##### WORKING DATA

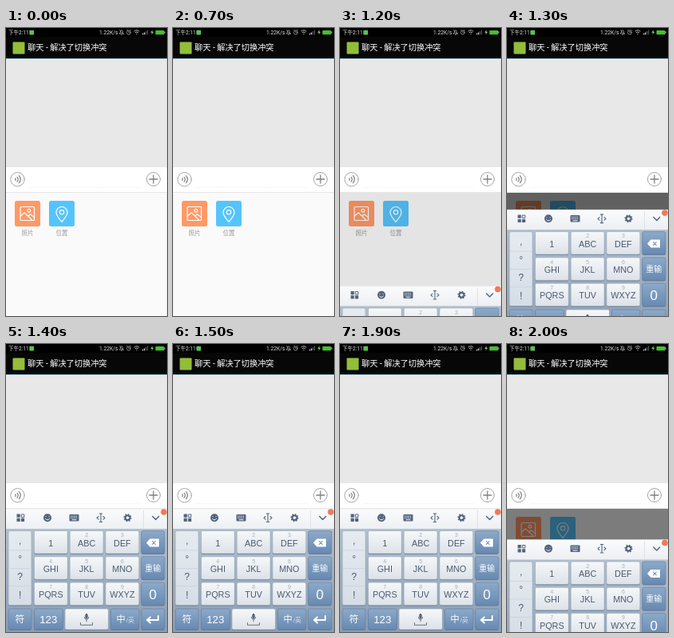
These frames come from a looping animation (202 px wide and 360 px high, 2100 ms). An HTML page:

```html
<!DOCTYPE html>
<html lang="zh">
<head>
<meta charset="utf-8">
<title>Chat keyboard switch</title>
<style>
html, body { margin: 0; width: 100%; height: 100%; overflow: hidden; background: #000; }
svg { display: block; width: 100%; height: 100%; }
text { font-family: "Liberation Sans", "Noto Sans CJK SC", "Noto Sans CJK", sans-serif; }
.bar { font-family: Roboto, "Noto Sans CJK SC", "Noto Sans CJK", sans-serif; }
.mid { text-anchor: middle; }
.line { fill: none; stroke-linecap: round; stroke-linejoin: round; }
</style>
</head>
<body>
<svg viewBox="0 0 202 360">
  <defs>
    <linearGradient id="light" x2="0" y2="1"><stop stop-color="#f6f8f9"/><stop offset="1" stop-color="#dce2e9"/></linearGradient>
    <linearGradient id="side" x2="0" y2="1"><stop stop-color="#e6ebf0"/><stop offset="1" stop-color="#d5dde6"/></linearGradient>
    <linearGradient id="blue" x2="0" y2="1"><stop stop-color="#8caac9"/><stop offset="1" stop-color="#6789b1"/></linearGradient>
    <linearGradient id="board" x2="0" y2="1"><stop stop-color="#b3c0ce"/><stop offset="1" stop-color="#8b9db4"/></linearGradient>
    <linearGradient id="tools" x2="0" y2="1"><stop stop-color="#fafbfc"/><stop offset="1" stop-color="#eceff3"/></linearGradient>
  </defs>

  <rect width="202" height="360" fill="#fafafa"/>
  <rect width="202" height="38" fill="#000"/>
  <rect y="11" width="202" height="27" fill="#070707"/>
  <rect y="38" width="202" height="136" fill="#e8e8e8"/>
  <rect y="38" width="202" height="1" fill="#a5d3e2"/>

  <!-- status bar -->
  <g fill="#ddd">
    <text class="bar" x="3" y="8" font-size="6.5">下午2:11</text>
    <text class="bar" x="117" y="8" font-size="6.7">1.22K/s</text>
    <rect x="29.3" y="2.8" width="5.8" height="5.8" rx="1" fill="#5cbf55"/>
    <g class="line" stroke="#bbb" stroke-width=".7">
      <path d="M142.500 7h5l-.9-1.400V4.500a1.600 1.600 0 0 0-3.200 0v1.100zM144.400 8.200h1.200M142.500 2.500l5 5.600"/>
      <circle cx="154" cy="5.600" r="2.500"/>
      <path d="M154 4.200v1.500h1M151.500 3l1-1M156.500 3l-1-1"/>
      <path d="M161 4a4.400 4.400 0 0 1 6 0M162.200 5.600a2.700 2.700 0 0 1 3.600 0M163.800 7.500h.4" stroke-width="1"/>
    </g>
    <path d="M171 8.300v-1.500h1.200v1.500zM173 8.300V5.400h1.200v2.900z"/>
    <path d="M175 8.300V4h1.200v4.300zM177 8.300V2.500h1.200v5.800z" fill="#555"/>
    <path d="M184 2.300l-2.800 3.500h2l-.8 2.700 3-3.700h-2z" fill="#8fd07c"/>
    <rect x="187.500" y="3" width="11" height="5.200" rx=".8" fill="#47bd35"/>
    <path d="M198.500 4.600h1v2h-1z"/>
  </g>

  <!-- title bar -->
  <rect x="8.500" y="17.500" width="15" height="15" rx="1" fill="#94bd3a"/>
  <text class="bar" x="27" y="28.300" font-size="10.200" fill="#fff">聊天 - 解决了切换冲突</text>

  <!-- input bar -->
  <rect y="174" width="202" height="31" fill="#fff"/>
  <path d="M0 205.500H202" stroke="#e6e6e6"/>
  <path d="M29 199.500H169" stroke="#ececec" stroke-width=".8" stroke-dasharray="1 1"/>
  <g class="line" stroke="#808080">
    <circle cx="14.500" cy="189.200" r="8.700" stroke="#a5a5a5"/>
    <path d="M11.700 188q1 1.200 0 2.400M14 186.400q2.400 2.800 0 5.600M16.300 184.700q4 4.500 0 9" stroke-width="1.200"/>
    <circle cx="185" cy="189" r="8.500" stroke="#a5a5a5"/>
    <path d="M180 189h10M185 184v10" stroke-width="1.300"/>
  </g>

  <!-- attachment panel -->
  <rect x="11" y="216" width="32" height="32" rx="2.500" fill="#ff9966"/>
  <rect x="54" y="216" width="32" height="32" rx="2.500" fill="#55c4fc"/>
  <g class="line" stroke="#fff" stroke-width="1.200">
    <rect x="18" y="223.500" width="17.500" height="17" rx="1"/>
    <circle cx="28.800" cy="228.300" r="1.900"/>
    <path d="M18.500 235l4.500-4.200 9.500 9M27.500 235l3-2.200 4.800 3.800"/>
    <path d="M70 242.500c-3-4.500-7-7.500-7-12a7 7 0 0 1 14 0c0 4.500-4 7.500-7 12z"/>
    <circle cx="70" cy="230.300" r="2.700"/>
  </g>
  <g class="mid" font-size="7.600" fill="#999">
    <text x="27" y="258.600">照片</text>
    <text x="70" y="258.600">位置</text>
  </g>

  <rect id="dim" y="206" width="202" height="154"/>

  <g id="keyboard">
    <rect y="206" width="202" height="26" fill="url(#tools)"/>
    <path d="M0 206.200H202" stroke="#dfe3e8" stroke-width=".5"/>
    <rect y="231" width="202" height="129" fill="url(#board)"/>
    <path d="M172.500 208V230" stroke="#d3d9e1" stroke-width=".7"/>
    <g fill="#52647d">
      <path d="M13.500 212.500h4.200v4.200h-4.200zM13.500 217.800h4.200v4.200h-4.200zM18.900 217.800h4.200v4.200h-4.200z"/>
      <path d="M19.200 213h3.600v3.400h-3.600z" fill="none" stroke="#52647d"/>
      <circle cx="52" cy="217.200" r="5"/>
      <rect x="79.500" y="213" width="12" height="8.500" rx="1"/>
      <circle cx="152.500" cy="217.200" r="4"/>
    </g>
    <g class="line" stroke="#52647d" stroke-width="1.100">
      <circle cx="152.500" cy="217.200" r="4.200" stroke-width="1.800" stroke-dasharray="1.400 1.900" stroke-linecap="butt"/>
      <path d="M119 212v10.500M117.300 212h3.400M117.300 222.500h3.400M116 215.500l-2 1.800 2 1.800M122 215.500l2 1.800-2 1.800"/>
      <path d="M183.800 215.500l4 4 4-4" stroke-width="1.400"/>
    </g>
    <g class="line" stroke="#f5f7fa" stroke-width="1">
      <path d="M50 215.800h.1M54 215.800h.1M49.500 218.500q2.500 3 5 0"/>
      <path d="M81.500 215.200h8.500M81.500 217.300h8.500" stroke-dasharray=".5 1.700"/>
      <path d="M83 219.700h5"/>
      <circle cx="152.500" cy="217.200" r="1.400" fill="#f5f7fa"/>
    </g>
    <circle cx="198" cy="210" r="3.800" fill="#f0795a"/>
    <g id="keys"></g>
    <g class="line" stroke="#55657b" stroke-width=".9">
      <rect x="99.800" y="337.500" width="2.400" height="5.500" rx="1.200" fill="#55657b"/>
      <path d="M98.300 341.500a2.700 2.700 0 0 0 5.400 0M101 344.500v2.300M93.500 348.500v2.800h15v-2.800"/>
    </g>
    <path d="M176 248.500l4.500-5h11.500v10h-11.500z" fill="#fff"/>
    <path class="line" d="M183.500 246.600l3.800 3.800M187.300 246.600l-3.800 3.800" stroke="#7896ba" stroke-width="1.200"/>
    <path class="line" d="M191 340v5h-13M181 341.500l-4 3.500 4 3.500" stroke="#fff" stroke-width="2"/>
  </g>
</svg>
<script>
const NS = "http://www.w3.org/2000/svg";
const LOOP = 2100, STEP = 100, HEIGHT = 154;
const INK = "#4a596e";
const keys = document.getElementById("keys");
const keyboard = document.getElementById("keyboard");
const dim = document.getElementById("dim");

function add(tag, attrs, content = "") {
  const el = document.createElementNS(NS, tag);
  for (const name in attrs) el.setAttribute(name, attrs[name]);
  el.textContent = content;
  keys.append(el);
}

function label(x, y, size, fill, content) {
  add("text", { x, y, "font-size": size, fill, class: "mid" }, content);
}

function key(x, y, w, h, style = "light") {
  add("rect", { x, y: y + 1, width: w, height: h, rx: 2, fill: "#6c7f98" });
  add("rect", {
    x, y, width: w, height: h, rx: 2, fill: `url(#${style})`,
    stroke: style === "blue" ? "#5f7b9f" : "#93a3b6", "stroke-width": 0.6
  });
}

// Punctuation column
key(3, 233.5, 29, 93, "side");
[",", "°", "?", "!"].forEach((mark, i) => {
  const y = 250.3 + i * 22.4;
  label(17.7, y, 12, INK, mark);
  if (i) add("rect", { x: 3.5, y: y - 15, width: 28, height: 0.6, fill: "#c3ccd7" });
});

["1", "ABC", "DEF", "GHI", "JKL", "MNO", "PQRS", "TUV", "WXYZ"].forEach((name, i) => {
  const col = i % 3, row = Math.floor(i / 3);
  const x = 35.3 + col * 44.8, y = 233.5 + row * 32.3, mid = x + 21;
  key(x, y, 42, 28.5);
  if (i) label(mid, y + 7.7, 7, "#a5afbc", i + 1);
  label(mid, y + 19, 10.8, INK, name);
});

[0, 1, 2].forEach(row => key(169.8, 233.5 + row * 32.3, 29.2, 28.5, "blue"));
label(184.2, 283.5, 10, "#fff", "重输");
label(184.2, 319, 17, "#fff", "0");

// Bottom row
[[3, 29], [35.3, 36], [131.3, 35.7], [169.8, 29.2]].forEach(([x, w]) => key(x, 331, w, 26, "blue"));
key(74, 331, 54.5, 26);
label(17.3, 348.3, 11.8, "#fff", "符");
label(53.3, 348.7, 13.2, "#fff", "123");
label(144.2, 348.2, 11.2, "#fff", "中");
label(155.8, 347.8, 8, "#d5deeb", "/英");

const unit = v => Math.min(1, Math.max(0, v));

// How far the keyboard is up: eases out on entry, eases in on exit.
function openness(t) {
  const enter = unit((t - 1174) / 200), leave = unit((t - 1900) / 200);
  return 1 - (1 - enter) ** 2 - leave ** 2;
}

function draw(time) {
  const t = Math.floor((time % LOOP) / STEP) * STEP;
  const p = openness(t);
  keyboard.setAttribute("transform", `translate(0 ${(HEIGHT * (1 - p)).toFixed(2)})`);
  keyboard.setAttribute("visibility", p > 0 ? "visible" : "hidden");
  dim.setAttribute("opacity", (0.77 * p ** 1.5).toFixed(3));
}

const start = performance.now();
function tick() {
  draw(performance.now() - start);
  requestAnimationFrame(tick);
}
tick();
</script>
</body>
</html>
```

##########

WHAT YOU NEED TO DO: Counting only lines above that contain the string "style", report how many there are and write nothing further.

THE ANSWER: 5